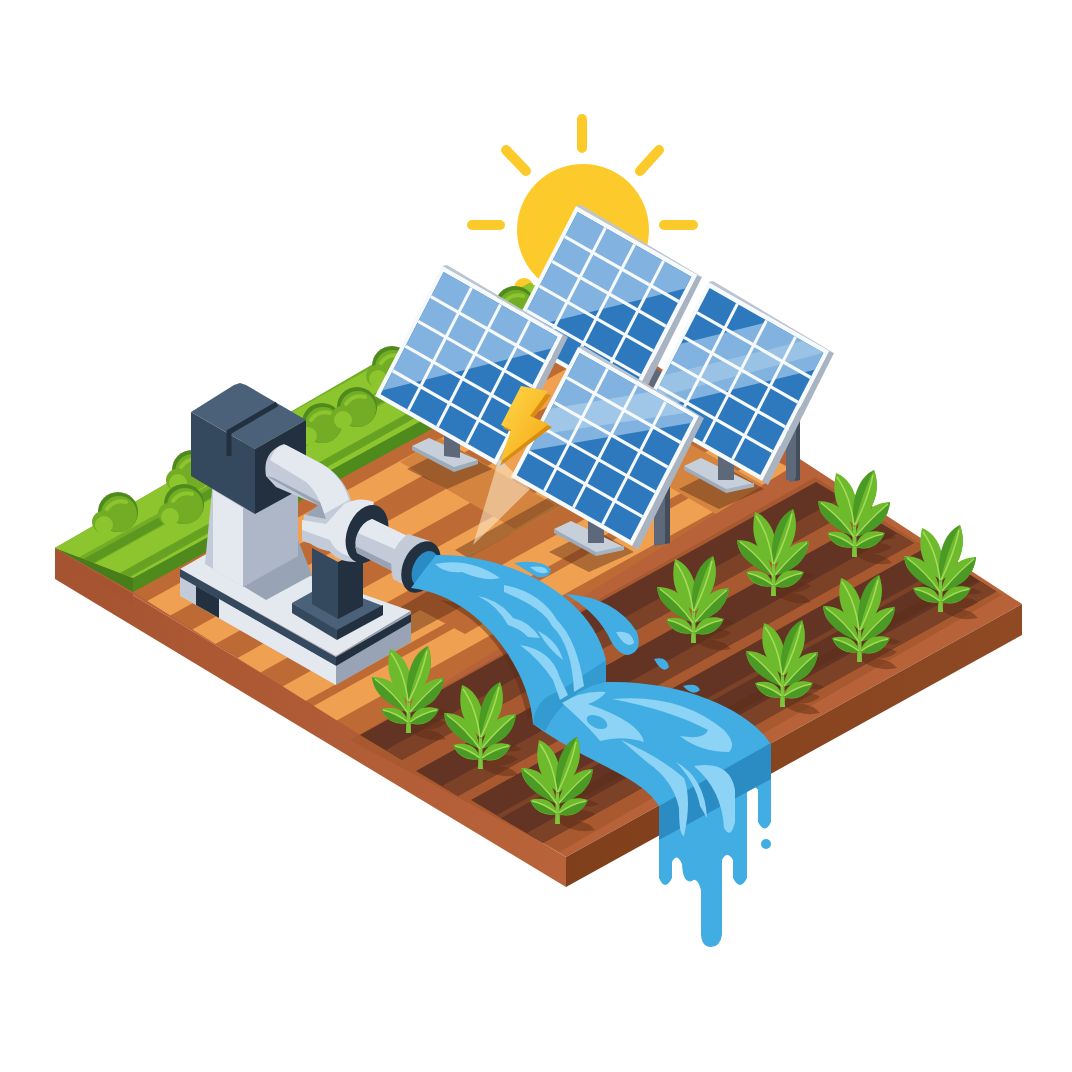
<!DOCTYPE html>
<html lang="en">
<head>
<meta charset="utf-8">
<title>Solar irrigation</title>
<style>
:root{--sun:#fdca2b;--rim:#b76238;--orange:#f0a051;--furrow:#bd6a34;--soil:#633423;--soil-light:#7c4228;--grass:#8cc52d;--grass-mid:#72ad25;--grass-dark:#4f8a1d;--leaf:#6dbb2c;--leaf-dark:#4a9a25;--water:#41ade3;--water-light:#8dd3f5;--water-deep:#2b8cc4;--navy:#34485e;--navy-dark:#22303f;--navy-light:#4b6179;--steel:#e4e9f0;--steel-mid:#c3cbd8;--steel-dark:#98a4b6;--cell:#2e79bd;--cell-light:#82b2df;--frame:#f7fafc;--post:#5d6878}
html,body{margin:0;background:#fff;overflow:hidden}
svg{display:block;width:1072px;height:1072px}
.sun{fill:var(--sun)}.rays{stroke:var(--sun);stroke-width:10;stroke-linecap:round}
.rim{fill:var(--rim)}.orange{fill:var(--orange)}.furrow{fill:var(--furrow)}
.soil{fill:var(--soil)}.soil-light{fill:var(--soil-light)}
.grass{fill:var(--grass)}.grass-mid{fill:var(--grass-mid)}.grass-dark{fill:var(--grass-dark)}
.leaf{fill:var(--leaf)}.leaf-dark{fill:var(--leaf-dark)}.vein{fill:none;stroke:#a5db58;stroke-width:1.5}
.water{fill:var(--water)}.water-light{fill:var(--water-light)}.water-deep{fill:var(--water-deep)}
.navy{fill:var(--navy)}.navy-dark{fill:var(--navy-dark)}.navy-light{fill:var(--navy-light)}
.steel{fill:var(--steel)}.steel-mid{fill:var(--steel-mid)}.steel-dark{fill:var(--steel-dark)}
.cell{fill:var(--cell)}.cell-light{fill:var(--cell-light)}.frame{fill:var(--frame)}.post{fill:var(--post)}
.grid{fill:none;stroke:var(--frame);stroke-width:2.2}
.shade{fill:#5a2a12;opacity:.45}
</style>
</head>
<body>
<svg viewBox="0 0 1072 1072" role="img" aria-label="Isometric farm plot with solar panels powering a water pump that irrigates young plants">
<defs>
<linearGradient id="right-face" x1="0" y1="0" x2="1" y2="0"><stop offset="0" stop-color="#7f3f1a"/><stop offset="1" stop-color="#8f4a24"/></linearGradient>
<linearGradient id="left-face" x1="0" y1="0" x2="1" y2="0"><stop offset="0" stop-color="#a55330"/><stop offset="1" stop-color="#b9633a"/></linearGradient>
<linearGradient id="bolt-fill" x1="0" y1="0" x2="1" y2="1"><stop offset="0" stop-color="#ffd84a"/><stop offset="1" stop-color="#f5a814"/></linearGradient>
<clipPath id="field-clip"><polygon points="133 592 450 416 550 345 790 468 360 735"/></clipPath>
<clipPath id="soil-clip"><polygon points="340 745 815 477 1002 595 560 852"/></clipPath>
<clipPath id="grass-clip"><polygon points="55 548 380 360 530 283 565 303 450 405 133 578"/></clipPath>
<polygon id="stripe" points="0 0 500 -277 524 -263 24 14"/>
<g id="bed"><polygon class="soil" points="0 0 456 -253 498 -228 42 25"/><polygon class="soil-light" points="26 15 482 -238 498 -228 42 25"/></g>
<g id="panel-glass">
<rect class="frame" width="100" height="100"/><rect class="cell" x="3" y="3" width="94" height="94"/>
</g>
<path id="panel-grid" class="grid" d="M26 3V97M50 3V97M74 3V97M3 22H97M3 41H97M3 60H97M3 79H97"/>
<g id="panel-edge"><polygon fill="#a9b4c3" points="121 69 126 71 60 203 54 199"/><polygon fill="#bcc6d2" points="0 0 5 -1 126 71 121 69"/></g>
<g id="stand">
<polygon class="shade" points="35 205 75 225 120 205 80 182"/>
<polygon fill="#c7d0da" points="40 182 57 174 110 200 82 208"/><polygon fill="#9eabba" points="40 182 82 205 82 209 40 186"/><polygon fill="#a8b3c1" points="82 205 110 199 110 203 82 209"/>
<polygon class="post" points="74 160 90 168 90 196 74 196"/>
<polygon class="post" points="145 125 156 121 156 196 145 198"/><polygon fill="#424d5c" points="151 123 156 121 156 196 151 197"/>
</g>
<g id="plant">
<path class="shade" d="M0-2C12-14 30-14 38-8Q28 0 16-2 32 0 38 8 20 12 4 2ZM18-20Q28-26 42-18 32-12 18-20Z"/>
<path d="M-2 2Q-1-30-1-52L2-52Q2-25 3 2Z" fill="#7cc63a"/>
<path class="leaf" d="M0-18C-12-30-34-30-36-54-18-54-4-44 0-18Z"/>
<path class="leaf-dark" d="M0-18C-18-26-33-34-36-54Q-16-40 0-18Z"/>
<path class="leaf" d="M0-30C-20-46-22-62-18-82-2-76 8-54 0-30Z"/>
<path class="leaf-dark" d="M0-28C-4-54 4-78 20-85 28-62 18-42 0-28Z"/>
<path class="leaf" d="M0-28C6-52 12-70 20-85 28-62 18-42 0-28Z"/>
<path class="leaf" d="M1-18C6-44 20-52 36-53 34-34 22-24 1-18Z"/>
<path class="leaf-dark" d="M1-18Q16-38 36-53C34-34 22-24 1-18Z"/>
<path class="leaf" d="M0-8C-8-6-22-8-27-22-12-26-2-20 0-8Z"/>
<path class="leaf-dark" d="M0-8Q-14-18-27-22-20-6 0-8Z"/>
<path class="leaf" d="M1-8C6-24 18-26 31-22 24-8 14-4 1-8Z"/>
<path class="leaf-dark" d="M1-8Q14-18 31-22 22-3 1-8Z"/>
<path class="vein" d="M0-18Q-14-38-33-52M0-30Q-4-60-17-78M1-30Q14-56 19-80M2-19Q18-38 34-51M0-9Q-12-18-25-21M2-9Q14-18 29-21"/>
</g>
<g id="bush"><circle class="grass-dark" r="20"/><circle class="grass-mid" cx="1" cy="2" r="18"/><circle class="grass-mid" cx="-15" cy="10" r="11"/><circle class="grass" cx="-14" cy="13" r="9"/><path d="M-11-3Q-4-13 8-10" fill="none" stroke="#8cc52d" stroke-width="4" stroke-linecap="round"/></g>
</defs>

<g id="sunshine">
<circle class="sun" cx="583" cy="230" r="66"/><circle class="sun" cx="524" cy="288" r="10"/>
<path class="rays" d="M582 119V148M506 150 526 171M659 150 640 171M472 225H500M664 225H693"/>
</g>

<g id="plot">
<polygon class="rim" points="55 548 530 283 1022 604 566 857"/>
<polygon fill="url(#left-face)" points="55 548 566 857 566 887 55 579"/>
<polygon fill="url(#right-face)" points="566 857 1022 604 1022 635 566 887"/>
</g>

<g id="dry-field" clip-path="url(#field-clip)">
<polygon class="furrow" points="133 592 450 416 550 345 790 468 360 735"/>
<g class="orange">
<use href="#stripe" x="140" y="605"/><use href="#stripe" x="186" y="633"/><use href="#stripe" x="232" y="661"/><use href="#stripe" x="278" y="689"/><use href="#stripe" x="310" y="708"/>
</g>
<g fill="#d4843f"><polygon points="400 462 440 438 555 505 515 529"/><polygon points="640 470 690 444 790 500 740 528"/></g>
<g class="furrow"><polygon points="220 616 248 600 330 650 302 666"/><polygon points="420 610 470 580 515 605 465 634"/></g>
<polygon class="shade" points="455 550 580 480 593 488 468 558"/>
</g>

<g id="green-field">
<polygon class="grass-dark" points="133 575 450 401 450 419 133 592"/>
<polygon fill="#477d1b" points="55 548 133 592 133 575 75 540"/>
<polygon fill="#a55330" points="55 548 133 594 133 604 55 558"/>
<g clip-path="url(#grass-clip)">
<rect class="grass-mid" x="50" y="270" width="520" height="320"/>
<g class="grass"><use href="#stripe" x="50" y="546"/><use href="#stripe" x="90" y="566"/><use href="#stripe" x="116" y="579"/></g>
<g class="grass-dark" opacity=".6"><polygon points="80 561 500 328 508 332 88 566"/><polygon points="111 578 500 362 508 366 119 583"/></g>
</g>
<use href="#bush" x="118" y="512"/><use href="#bush" x="192" y="470"/><use href="#bush" x="184" y="504"/><use href="#bush" x="322" y="423"/><use href="#bush" x="357" y="407"/><use href="#bush" x="392" y="366"/><use href="#bush" x="515" y="306"/>
</g>

<g id="planting-beds" clip-path="url(#soil-clip)">
<polygon fill="#a8592f" points="350 740 815 477 1002 595 560 852"/>
<use href="#bed" x="360" y="735"/><use href="#bed" x="416" y="771"/>
<use href="#bed" x="471" y="800"/><use href="#bed" x="501" y="818"/>
<polygon class="shade" points="560 800 1002 556 1002 566 566 806"/>
</g>

<g id="solar-panels">
<g transform="translate(576 206)">
<use href="#stand"/><use href="#panel-edge"/>
<g transform="matrix(1.21 .69 -.67 1.3 0 0)"><use href="#panel-glass"/><polygon class="cell-light" points="3 3 97 3 97 12 3 94"/><use href="#panel-grid"/></g>
</g>
<g transform="translate(708 282)">
<use href="#stand" x="-64" y="2"/><polygon class="post" points="78 150 88 145 88 196 78 198"/><use href="#panel-edge"/>
<g transform="matrix(1.21 .69 -.67 1.3 0 0)"><use href="#panel-glass"/><polygon class="cell-light" points="52 3 97 3 97 16 3 97 3 46"/><polygon fill="#a9cdea" opacity=".6" points="97 3 3 88 3 70 80 3"/><use href="#panel-grid"/></g>
</g>
<g transform="translate(442 266)">
<g transform="translate(-70 -2)"><polygon class="shade" points="35 205 75 225 120 205 80 182"/><polygon fill="#c7d0da" points="40 182 57 174 106 196 82 206"/><polygon fill="#9eabba" points="40 182 82 203 106 196 106 200 82 208 40 186"/><polygon class="post" points="72 155 88 163 88 194 72 192"/></g>
<use href="#panel-edge"/>
<g transform="matrix(1.21 .69 -.67 1.3 0 0)"><use href="#panel-glass"/><polygon class="cell-light" points="3 3 97 3 97 12 3 94"/><use href="#panel-grid"/></g>
</g>
<g transform="translate(578 347)">
<use href="#stand" x="-64"/><polygon class="post" points="76 148 87 142 87 197 76 199"/><use href="#panel-edge"/>
<g transform="matrix(1.21 .69 -.67 1.3 0 0)"><use href="#panel-glass"/><polygon class="cell-light" points="3 3 97 3 97 7 3 78"/><polygon fill="#b5d5ee" opacity=".6" points="60 3 90 3 3 66 3 46"/><use href="#panel-grid"/></g>
</g>
</g>

<g id="power">
<polygon fill="#fff3dc" opacity=".5" points="473 545 499 458 530 489"/>
<polygon fill="#d98c12" points="523 390 551 395 533 419 552 427 500 466 514 433 503 428"/>
<polygon fill="url(#bolt-fill)" points="521 386 548 391 530 416 549 424 500 462 511 430 501 425"/>
</g>

<g id="back-row-plants">
<use href="#plant" x="854" y="555"/><use href="#plant" x="940" y="610"/><use href="#plant" x="773" y="594"/><use href="#plant" x="859" y="660"/><use href="#plant" x="693" y="641"/><use href="#plant" x="782" y="705"/>
</g>

<g id="pump">
<polygon class="shade" points="400 640 470 602 440 584 370 625"/>
<g id="pump-base">
<polygon class="steel" points="180 569 222 545 411 611 336 656"/>
<polygon class="steel-mid" points="180 569 336 656 336 685 180 596"/>
<polygon class="steel-dark" points="336 656 411 611 411 642 336 685"/>
<polygon class="navy" points="180 569 336 657 336 666 180 577"/><polygon class="navy-dark" points="336 657 411 614 411 622 336 666"/>
<polygon class="steel" points="219 599 336 666 336 685 219 618"/>
<polygon class="navy-dark" points="196 586 219 599 219 618 196 605"/>
</g>
<g id="motor">
<polygon class="steel-dark" points="298 540 312 575 266 600 243 586"/>
<polygon class="steel-mid" points="213 480 256 510 243 587 205 564"/>
<polygon class="steel" points="213 490 243 508 243 587 213 569"/>
<polygon fill="#adb7c7" points="243 508 298 485 298 556 243 587"/>
<polygon class="navy" points="191 412 255 449 255 514 191 476"/>
<polygon class="navy-dark" points="255 449 306 420 306 486 255 514"/>
<polygon class="navy-light" points="191 412 234 385 240 383 246 385 306 420 255 449"/>
<path d="M229 456V432L277 404" fill="none" stroke="#22303f" stroke-width="5"/>
</g>
<g id="pedestal">
<polygon class="navy-light" points="292 603 326 584 383 606 337 631"/>
<polygon class="navy" points="292 603 337 630 337 640 292 613"/><polygon class="navy-dark" points="337 630 383 605 383 615 337 640"/>
<polygon class="navy" points="312 548 338 562 338 619 312 604"/><polygon class="navy-dark" points="338 562 363 550 363 606 338 619"/>
</g>
<g id="pipe">
<ellipse class="navy-dark" cx="277" cy="468" rx="13" ry="19"/>
<path class="steel-mid" d="M266 476Q262 452 284 444L322 464Q346 478 352 504L340 552Q314 552 302 535L304 515 322 513 318 505 276 487Z"/>
<path class="steel" d="M270 460Q276 444 286 445L322 464Q342 476 349 500L324 514Q318 492 306 482Z"/>
<path class="steel-dark" d="M266 476 318 505 306 515 326 519 320 502 274 478Z"/>
<path class="steel" d="M302 520 326 524 344 504Q360 496 374 502L360 558Q338 562 330 546L302 537Z"/>
<path class="steel-mid" d="M302 530 330 540Q336 556 360 558L356 562Q336 562 328 549L302 541Z"/>
<ellipse class="navy-dark" cx="367" cy="534" rx="20" ry="30" transform="rotate(20 367 534)"/>
<path class="steel-mid" d="M372 519 426 545 410 580 357 553Q350 532 372 519Z"/>
<path class="steel" d="M372 519 426 545 420 560 358 533Q362 522 372 519Z"/>
<path class="steel-dark" d="M355 546 412 574 410 580 357 553Z"/>
<path class="steel-mid" d="M408 534 430 541 414 590 393 579Q386 550 408 534Z"/>
<ellipse class="navy-dark" cx="421" cy="567" rx="18" ry="27" transform="rotate(24 421 567)"/>
<ellipse class="water-deep" cx="425" cy="569" rx="12" ry="19" transform="rotate(24 425 569)"/>
</g>
</g>

<g id="front-plants"><use href="#plant" x="408" y="731"/><use href="#plant" x="480" y="767"/></g>

<g id="stream">
<path class="shade" d="M440 600C490 625 515 660 528 720L545 700 500 610Z"/>
<path class="water" d="M436 555C500 553 590 590 606 660V682C690 680 755 715 771 745V822Q765 835 758 822V790Q752 782 747 790V878Q740 892 733 878V860Q727 850 722 860V935Q720 947 711 947 702 947 701 935V890Q697 876 692 881 683 884 682 864 677 852 672 862V878Q665 892 659 878V806C640 775 590 765 533 724 530 670 480 596 411 588Q424 570 436 555Z"/>
<path class="water-deep" d="M659 806 771 743V779L659 840Z"/>
<path class="water-deep" opacity=".55" d="M533 724Q535 698 560 691L606 660V682Q566 690 545 731Z"/>
<g class="water-light">
<path d="M435 564Q470 557 500 578 485 582 462 572 445 574 435 564Z"/>
<path d="M504 585Q540 592 557 620 577 640 584 686L574 692Q572 645 552 626 544 608 504 592Z"/>
<path d="M478 596Q500 600 513 618 530 622 540 638L528 637Q519 628 508 625 498 606 478 596Z"/>
<path d="M520 645Q552 650 560 678L568 695 560 700 553 680Q540 660 520 645Z"/>
<path d="M538 631Q557 640 563 660 549 650 538 631Z"/>
<path d="M562 703Q582 690 606 692 600 700 588 704 640 722 644 742 622 735 600 741 590 728 562 703Z"/>
<path d="M612 699Q680 693 724 730 737 744 729 752 700 752 680 736 705 740 708 730 670 710 612 699Z"/>
<path d="M621 740Q660 757 684 778 692 800 684 836 679 836 679 808 673 780 648 763Z"/>
<path d="M676 762Q705 778 707 818L700 806Q696 783 676 762Z"/>
<path d="M694 766Q730 760 735 790V822Q731 840 724 828 722 790 694 766Z"/>
</g>
<ellipse class="water" cx="597" cy="722" rx="11" ry="6" transform="rotate(24 597 722)"/>
<g class="water">
<path d="M565 594Q615 597 637 632 643 652 628 655 616 654 608 635 594 610 565 594Z"/>
<path d="M514 563Q540 559 551 569 550 579 537 577Z"/>
<path d="M654 659Q667 656 669 667 663 675 654 659ZM683 686Q697 682 700 690 693 697 683 686Z"/>
<circle cx="766" cy="844" r="5"/>
</g>
<path class="water-light" d="M616 632Q632 630 634 643 626 650 616 632ZM530 567Q546 565 548 572 540 576 530 567Z"/>
</g>

<use id="corner-plant" href="#plant" x="557" y="822"/>
</svg>
</body>
</html>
====
Your instructions: Repeat, exactly as they stand above, the lines from the line with "520 326 524" to the line with "600C490 625 515", both lines included.

Result of this exercise:
<path class="steel" d="M302 520 326 524 344 504Q360 496 374 502L360 558Q338 562 330 546L302 537Z"/>
<path class="steel-mid" d="M302 530 330 540Q336 556 360 558L356 562Q336 562 328 549L302 541Z"/>
<ellipse class="navy-dark" cx="367" cy="534" rx="20" ry="30" transform="rotate(20 367 534)"/>
<path class="steel-mid" d="M372 519 426 545 410 580 357 553Q350 532 372 519Z"/>
<path class="steel" d="M372 519 426 545 420 560 358 533Q362 522 372 519Z"/>
<path class="steel-dark" d="M355 546 412 574 410 580 357 553Z"/>
<path class="steel-mid" d="M408 534 430 541 414 590 393 579Q386 550 408 534Z"/>
<ellipse class="navy-dark" cx="421" cy="567" rx="18" ry="27" transform="rotate(24 421 567)"/>
<ellipse class="water-deep" cx="425" cy="569" rx="12" ry="19" transform="rotate(24 425 569)"/>
</g>
</g>

<g id="front-plants"><use href="#plant" x="408" y="731"/><use href="#plant" x="480" y="767"/></g>

<g id="stream">
<path class="shade" d="M440 600C490 625 515 660 528 720L545 700 500 610Z"/>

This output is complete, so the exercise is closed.